Hospitals in England have admitted more than one million people who presented conditions related to alcohol consumption. According to what the NHS says, the figure is double the estimate made just ten years ago.
Most of the admitted were men, at 63% of all cases – a 12% increase since 2009. The NHS Information Center reveals that most damage came from falls and other types of ‘easy’ accidents, but also from internal organ damage such as cirrhosis or even cancer. Some present themselves with heart illnesses and even mental health issues. This has also made the number of prescription to rise as well.
Between 2009 and 2010 there were a total of 1,057,000 admissions. Placing this number on top of the one registered for the year before, the figures show an increase of more than 100,000 cases. The situation is stark when the million admissions is compared to the number registered in 2002-2003 where there were only 510,800 cases registered.
Alcohol related illnesses and dependency make the NHS draw out more than £2.4 million in prescriptions. These costs also went up as well, to 1.4% since 2009 and 40% since 20002. The number of prescription items reached 160,181 – registered from all the NHS hospitals in England. It represents a 6% increase since 2009 and a 56% increase since 2002.
Don Shenker from Alcohol Concern, a charity which deals with alcohol dependence and statistics, said: “Alcohol is one of the biggest public health problems facing the country yet sadly this government is showing no commitment to dealing with the problem. Without minimum unit pricing, a radical overhaul of the Licensing Act and investment in alcohol treatment we predict there will be more than 1.5m admissions within four years. While the Department of Health invites the drinks industry to formulate alcohol policy, it is cutting its funding to organizations like Alcohol Concern. Local alcohol services are at the forefront of tackling misuse but they are being hit by a double whammy of NHS reform and reductions in local authority funding.”
Prof. Sir Ian Gilmore from the UK Alcohol Health Alliance expressed his concern to the BBC and said that doctors were aware of this continues rise in alcohol related admissions although alcohol consumption has been reduced all around the country. He believes that people who usually drink too much will still drink regardless of the effects.

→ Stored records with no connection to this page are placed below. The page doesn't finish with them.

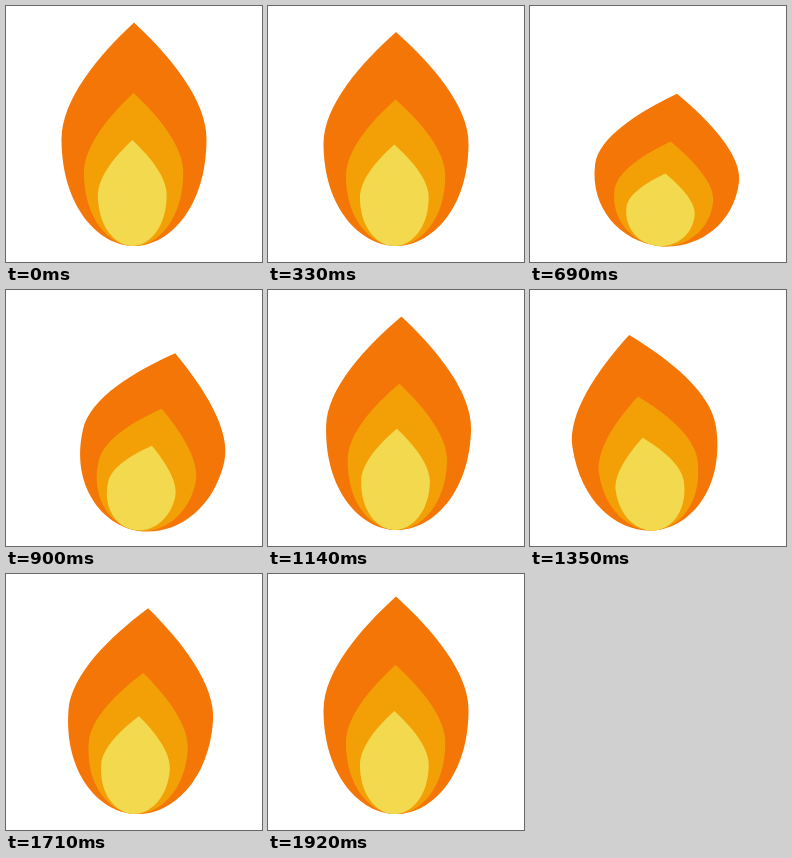
An HTML page that plays this animation: 256x256 px, repeating every 1.95 s.

```html
<!DOCTYPE html>
<html lang="en">
<head>
<meta charset="utf-8">
<title>Flame</title>
<style>
  html, body { margin: 0; width: 100%; height: 100%; overflow: hidden; background: #fff; }
  svg { display: block; width: 100%; height: 100%; }
</style>
</head>
<body>
<svg viewBox="0 0 256 256">
  <defs>
    <!-- one tongue, base at the origin -->
    <path id="tongue" d="M0-223.5C-36-190-72.5-146-72.5-107C-72.5-40-36 0 0 0C36 0 72.5-40 72.5-107C72.5-146 36-190 0-223.5Z"/>
  </defs>
  <g id="flame">
    <use href="#tongue" fill="#f47606"/>
    <use href="#tongue" fill="#f3a007" transform="translate(-.4) scale(.685)"/>
    <use href="#tongue" fill="#f2d94e" transform="translate(-1.7) scale(.474)"/>
  </g>
</svg>
<script>
  const STEP = 30, STEPS = 65;
  // [step, value] pairs, linear in between
  const stretch = [[0, 1], [10, 1], [19, .615], [39, .974], [47, .852], [64, .973]];
  const tilt = [[0, 0], [19, 0], [28, 16], [39, 0], [47, -11.2], [54, 5.6], [64, 0]];

  const flame = document.getElementById('flame');

  function valueAt(keys, n) {
    const i = keys.findIndex(([at]) => at >= n);
    if (i <= 0) return keys[0][1];
    const [a, from] = keys[i - 1], [b, to] = keys[i];
    return from + (to - from) * (n - a) / (b - a);
  }

  function draw(ms) {
    const n = Math.floor(ms / STEP) % STEPS;
    flame.setAttribute('transform',
      `translate(128 240) rotate(${valueAt(tilt, n)}) scale(1 ${valueAt(stretch, n)})`);
  }

  const start = performance.now();
  function tick() {
    draw(performance.now() - start);
    requestAnimationFrame(tick);
  }
  tick();
</script>
</body>
</html>
```
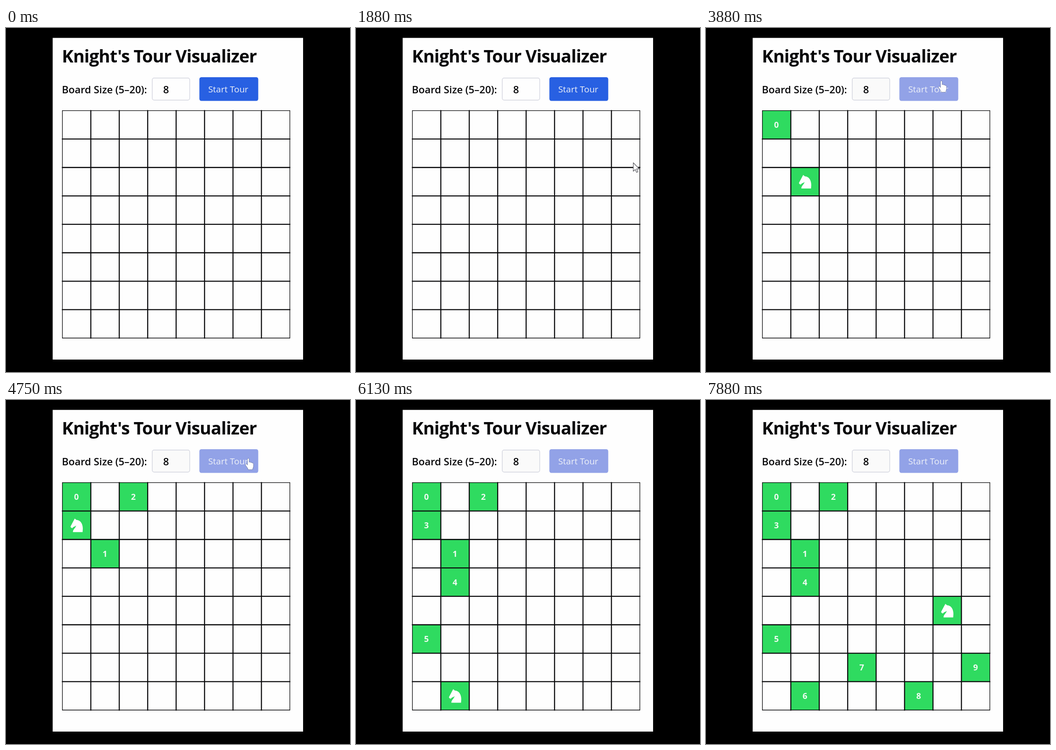
Write an HTML page that moves like this. It is 748 px wide and 748 px high and loops after 8000 ms.

```html
<!DOCTYPE html>
<html lang="en">
<head>
<meta charset="utf-8">
<title>Knight's Tour Visualizer</title>
<style>
  html, body { margin: 0; width: 100%; height: 100%; overflow: hidden; background: #000; }
  svg { display: block; width: 100vw; height: 100vh; }
  text { font-family: "Open Sans", "Noto Sans", sans-serif; fill: #060608; }
  .title { font-size: 38px; font-weight: 700; letter-spacing: -0.8px; }
  .label { font-size: 22px; font-weight: 600; }
  .button { font-size: 19px; fill: #eef1f8; }
  .count { font-size: 18px; font-weight: 700; fill: #effbf1; text-anchor: middle; }
</style>
</head>
<body>
<svg viewBox="0 0 748 748">
  <defs>
    <clipPath id="card"><rect x="101.5" y="21.5" width="544.5" height="699.5"/></clipPath>
  </defs>
  <rect width="748" height="748"/>
  <g clip-path="url(#card)">
    <rect x="101" y="21" width="546" height="701" fill="#fefefe"/>
    <text class="title" x="121.5" y="74.5">Knight's Tour Visualizer</text>
    <text class="label" x="121.5" y="142.3">Board Size (5–20):</text>
    <rect id="field" x="318" y="108.7" width="81.5" height="48" rx="4" stroke="#d3d5df" stroke-width="1.4"/>
    <text class="label" x="341.8" y="142.3">8</text>
    <rect id="button" x="420.5" y="107" width="128" height="51.5" rx="4.5"/>
    <text class="button" x="439.7" y="140.3">Start Tour</text>
    <g id="board"></g>
    <path id="knight" fill="#fff" d="M-4,-15 L-.5,-12 C9,-11.5 13.5,-3 13.5,7 L13,14.5 H-8
      C-8,8 -2,6 -1,0 C-3,2.5 -6,2.5 -7.5,4 L-9.5,6 L-11.5,5 C-13.5,4 -13.5,2 -12,0 L-7.5,-8.5 Z"/>
    <path id="arrow" fill="#fff" stroke="#55555c" stroke-width="1.2" stroke-linejoin="round"
      d="M0,0 V18.5 L4.2,14.6 L7,21 L10,19.7 L7.2,13.4 H13 Z"/>
    <path id="hand" fill="#fff" stroke="#34406e" stroke-opacity=".55" stroke-width=".9" stroke-linejoin="round"
      d="M-2,1.5 C-2,-.6 1.6,-.6 1.6,1.5 V8.5 C2.5,7.4 4.8,7.6 5,9.2 C6,8.2 8,8.6 8.2,10.2
      C9.2,9.5 11,10.2 11,11.8 V17 C11,20 9,21.5 9,24.5 H-.5 C-.5,21.5 -4,18.5 -6.2,14.5
      C-7.4,12.2 -4.8,11 -3.4,12.7 L-2,14.4 Z"/>
  </g>
</svg>
<script>
const LOOP = 8000, TICK = 125;
const LEFT = 122.6, TOP = 179.6, CELL = 61.83, SIZE = 8;
const START = 3352, STEP = 438;
const TOUR = [[0,0],[1,2],[2,0],[0,1],[1,3],[0,5],[1,7],[3,6],[5,7],[7,6],[6,4]];

// time, x, y of the pointer tip
const POINTER = [
  [950, 648, 342], [1000, 639, 338], [1750, 614, 318], [2000, 592, 268],
  [2250, 545, 180], [2500, 516, 122], [2625, 512, 115], [4650, 512, 115],
  [4875, 546, 142], [5000, 600, 178], [5125, 660, 220]
];

const find = id => document.getElementById(id);
const [field, button, board, knight, arrow, hand] =
  ["field", "button", "board", "knight", "arrow", "hand"].map(find);

function add(parent, tag, attrs) {
  const el = document.createElementNS("http://www.w3.org/2000/svg", tag);
  for (const key in attrs) el.setAttribute(key, attrs[key]);
  return parent.appendChild(el);
}

const center = ([col, row]) => [LEFT + (col + .5) * CELL, TOP + (row + .5) * CELL];
const show = (el, on) => { el.style.display = on ? "" : "none"; };
const place = (el, x, y) => el.setAttribute("transform", `translate(${x} ${y})`);

const visits = TOUR.map((cell, i) => {
  const [x, y] = center(cell);
  const fill = add(board, "rect", {
    x: x - CELL / 2, y: y - CELL / 2, width: CELL, height: CELL, fill: "#2fdb60"
  });
  const count = add(board, "text", { class: "count", x: x - .3, y: y + 6.6 });
  count.textContent = i;
  return { fill, count };
});

const span = CELL * SIZE;
for (let i = 0; i <= SIZE; i++) {
  const at = i * CELL, edge = i % SIZE === 0;
  add(board, "path", {
    d: `M${LEFT + at},${TOP} v${span} M${LEFT},${TOP + at} h${span}`,
    stroke: "#08080a", "stroke-width": edge ? 1.3 : 2.3, "stroke-linecap": "square"
  });
}

function pointerAt(t) {
  const i = POINTER.findIndex(p => p[0] > t);
  if (i < 1) return null;
  const [t0, x0, y0] = POINTER[i - 1], [t1, x1, y1] = POINTER[i];
  const k = (t - t0) / (t1 - t0);
  return [x0 + (x1 - x0) * k, y0 + (y1 - y0) * k];
}

function draw(time) {
  const t = Math.floor(time % LOOP / TICK) * TICK;
  const last = Math.min(Math.floor((t - START) / STEP), TOUR.length - 1);
  const running = last >= 0;

  visits.forEach(({ fill, count }, i) => {
    show(fill, i <= last);
    show(count, i < last);
  });
  show(knight, running);
  if (running) {
    const [x, y] = center(TOUR[last]);
    place(knight, x, y + .3);
  }

  const tip = pointerAt(t);
  const over = !!tip && tip[0] > 420 && tip[0] < 549 && tip[1] > 107 && tip[1] < 159;
  show(arrow, tip && !over);
  show(hand, over);
  if (tip) place(over ? hand : arrow, ...tip);

  button.setAttribute("fill", running ? "#92a2e7" : over ? "#2449d0" : "#2860e2");
  field.setAttribute("fill", running ? "#fafafa" : "#fefefe");
}

const begin = performance.now();
function frame() {
  draw(performance.now() - begin);
  requestAnimationFrame(frame);
}
frame();
</script>
</body>
</html>
```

Even the public health minister, Anne Milton, agrees that things need to be improvement in order to deal with this continually growing problem. The minister believes in a much “tougher licensing regime”. She said:
We will also be publishing a new alcohol strategy later this year.